  • Michigan’s corporate tax ranking will go from 49th in the nation to 7th thanks to our bold tax reforms, according to the Tax Foundation’s State Business Tax Climate.

There’s no doubt that the Great Lakes State is fast becoming a national model of success and innovation. The word is out – Michigan is the place to do business and enjoy a great quality of life.

None of this is by accident. Michiganders are working together with relentless positive action to do what we do best – overcome challenges and build a brighter future for our children. Of course, our partners in the Legislature are making the bold but thoughtful reforms necessary to get Michigan back on track.

But our work is far from done. We need to keep our foot on the gas pedal because challenges remain. There’s much more that we can do to enhance Michigan’s business climate, such as moving forward with the New International Trade Crossing. We also must focus on strengthening our communities – especially our urban areas – by creating a sense of “place” that attracts investors and talented professionals. This is especially important considering Michigan was the only state to lose population according the most recent census.

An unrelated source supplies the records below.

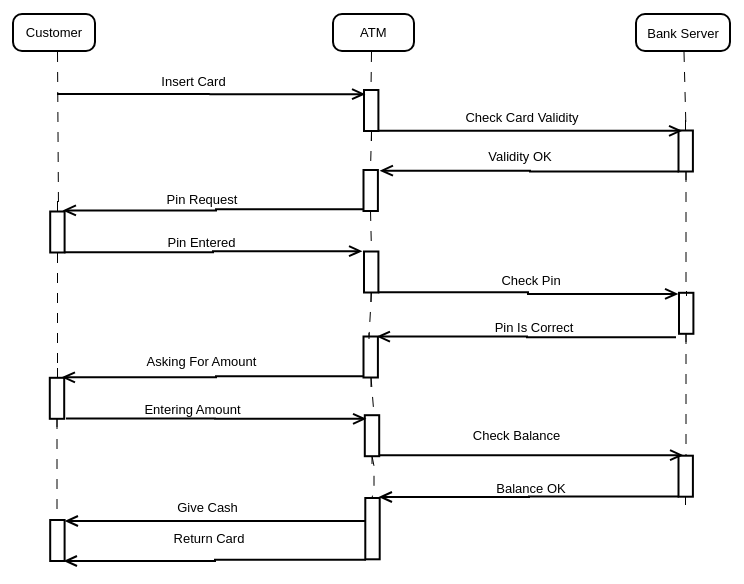
<!DOCTYPE html>
<html lang="en">
<head>
<meta charset="utf-8">
<title>ATM withdrawal sequence diagram</title>
<style>
:root { --ink: #000; --paper: #fff; }
* { box-sizing: border-box; }
html, body { margin: 0; }
body { width: 744px; height: 584px; overflow: hidden; background: var(--paper); }
.diagram {
  position: relative; width: 744px; height: 584px; overflow: hidden;
  color: var(--ink); font: 13px/16px "Liberation Sans", Arial, sans-serif;
}
.connections { position: absolute; inset: 0; display: block; }
.lifelines { fill: none; stroke: var(--ink); stroke-width: 1; stroke-dasharray: 10 10; }
.messages, .arrowhead { fill: none; stroke: var(--ink); stroke-width: 2; }
.activations { fill: var(--paper); stroke: var(--ink); stroke-width: 2; }
.participant {
  position: absolute; left: var(--x); top: var(--y); width: var(--w); height: 39px;
  display: flex; align-items: center; justify-content: center; padding-top: 2px;
  border: 2px solid var(--ink); border-radius: 10px; background: var(--paper);
}
.message {
  position: absolute; left: var(--x); top: var(--y);
  transform: translate(-50%, -50%); white-space: nowrap;
}
</style>
</head>
<body>
<main class="diagram">
  <svg class="connections" width="744" height="584" viewBox="0 0 744 584" aria-hidden="true">
    <defs>
      <path id="head-right" class="arrowhead" d="M-11 -5L0 0L-11 5"/>
      <path id="head-left" class="arrowhead" d="M11 -5L0 0L11 5"/>
    </defs>
    <g class="lifelines">
      <path d="M57.5 52L58.5 211"/>
      <path d="M57.5 201V211M57.5 253V378M57.5 368V378M57 419V520M57 419V427"/>
      <path d="M371.5 52L371 90M371.5 131L370.5 170M371.5 131V141M370.5 211L371.5 251M371.5 292L369 337M371 292V302M371 377L374 415M371 377V387M372 456L374 466V489L372 498M372 456V464"/>
      <path d="M684 52L686 130M685.5 120V130M686 172V293M686 172V180M686 334V456M686 334V342M685.5 496V505"/>
    </g>
    <g class="messages">
      <path d="M57 94H209L210 94.3H362"/>
      <path d="M378 130.8H679"/>
      <path d="M679 171.5H530V170.7H383"/>
      <path d="M364 209.3H216V210.4H66"/>
      <path d="M64 252.3H213V251.2H359"/>
      <path d="M378 292.3H528V293.9H675"/>
      <path d="M676 337.3H527V336.6H380"/>
      <path d="M364 376.2H216V377.3H65"/>
      <path d="M66 418.4H215V418.8H363"/>
      <path d="M379 455.2H680"/>
      <path d="M679 496.4H529V497H382"/>
      <path d="M365 521H68"/>
      <path d="M366 559.8H215V561H67"/>
    </g>
    <g class="activations">
      <rect x="364" y="90" width="14.4" height="41"/>
      <rect x="363.5" y="170" width="14.4" height="41"/>
      <rect x="364" y="251.5" width="14.4" height="41"/>
      <rect x="363.5" y="336.5" width="14.4" height="41"/>
      <rect x="364.8" y="415.2" width="14.4" height="41"/>
      <rect x="365.3" y="498" width="14.4" height="61.3"/>
      <rect x="50.2" y="211.5" width="14.4" height="41"/>
      <rect x="49.8" y="377.8" width="14.4" height="41"/>
      <rect x="50.2" y="520" width="14.4" height="41"/>
      <rect x="678.5" y="130.5" width="14.4" height="41"/>
      <rect x="679" y="292.8" width="14.4" height="41"/>
      <rect x="678.5" y="455.7" width="14.4" height="41"/>
    </g>
    <g class="lifelines">
      <path d="M369 333V339M686.5 291V296"/>
    </g>
    <g class="arrowheads">
      <use href="#head-right" x="363" y="94.2"/>
      <use href="#head-right" x="680" y="130.8"/>
      <use href="#head-left" x="382" y="170.7"/>
      <use href="#head-left" x="65" y="210.4"/>
      <use href="#head-right" x="360" y="251.2"/>
      <use href="#head-right" x="676" y="293.9"/>
      <use href="#head-left" x="379" y="336.6"/>
      <use href="#head-left" x="64" y="377.3"/>
      <use href="#head-right" x="364" y="418.8"/>
      <use href="#head-right" x="681" y="455.2"/>
      <use href="#head-left" x="381" y="497"/>
      <use href="#head-left" x="67" y="521"/>
      <use href="#head-left" x="66" y="561"/>
    </g>
  </svg>

  <div class="participant" style="--x:12px;--y:12.5px;--w:84px">Customer</div>
  <div class="participant" style="--x:331.5px;--y:12.5px;--w:83.5px">ATM</div>
  <div class="participant" style="--x:635px;--y:13.3px;--w:96px">Bank Server</div>

  <span class="message" style="--x:193.5px;--y:82px">Insert Card</span>
  <span class="message" style="--x:522px;--y:118px">Check Card Validity</span>
  <span class="message" style="--x:520px;--y:157px">Validity OK</span>
  <span class="message" style="--x:202px;--y:200px">Pin Request</span>
  <span class="message" style="--x:201.5px;--y:243px">Pin Entered</span>
  <span class="message" style="--x:531px;--y:281px">Check Pin</span>
  <span class="message" style="--x:534px;--y:328px">Pin Is Correct</span>
  <span class="message" style="--x:201.5px;--y:362px">Asking For Amount</span>
  <span class="message" style="--x:192.5px;--y:410px">Entering Amount</span>
  <span class="message" style="--x:516.5px;--y:436px">Check Balance</span>
  <span class="message" style="--x:531px;--y:489px">Balance OK</span>
  <span class="message" style="--x:207.5px;--y:508px">Give Cash</span>
  <span class="message" style="--x:209px;--y:539px">Return Card</span>
</main>
</body>
</html>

Still, it’s clear that Michigan’s needle is moving in the right direction. In every corner of our state, there is a growing confidence that Michigan’s brightest days are still ahead. Making good use of tools such as the Mackinac Policy Conference, we will tap the boundless energy and creativity that are the hallmarks of all Michiganders, and create unlimited opportunities for the next generation.

Rick Snyder is the governor of the state of Michigan.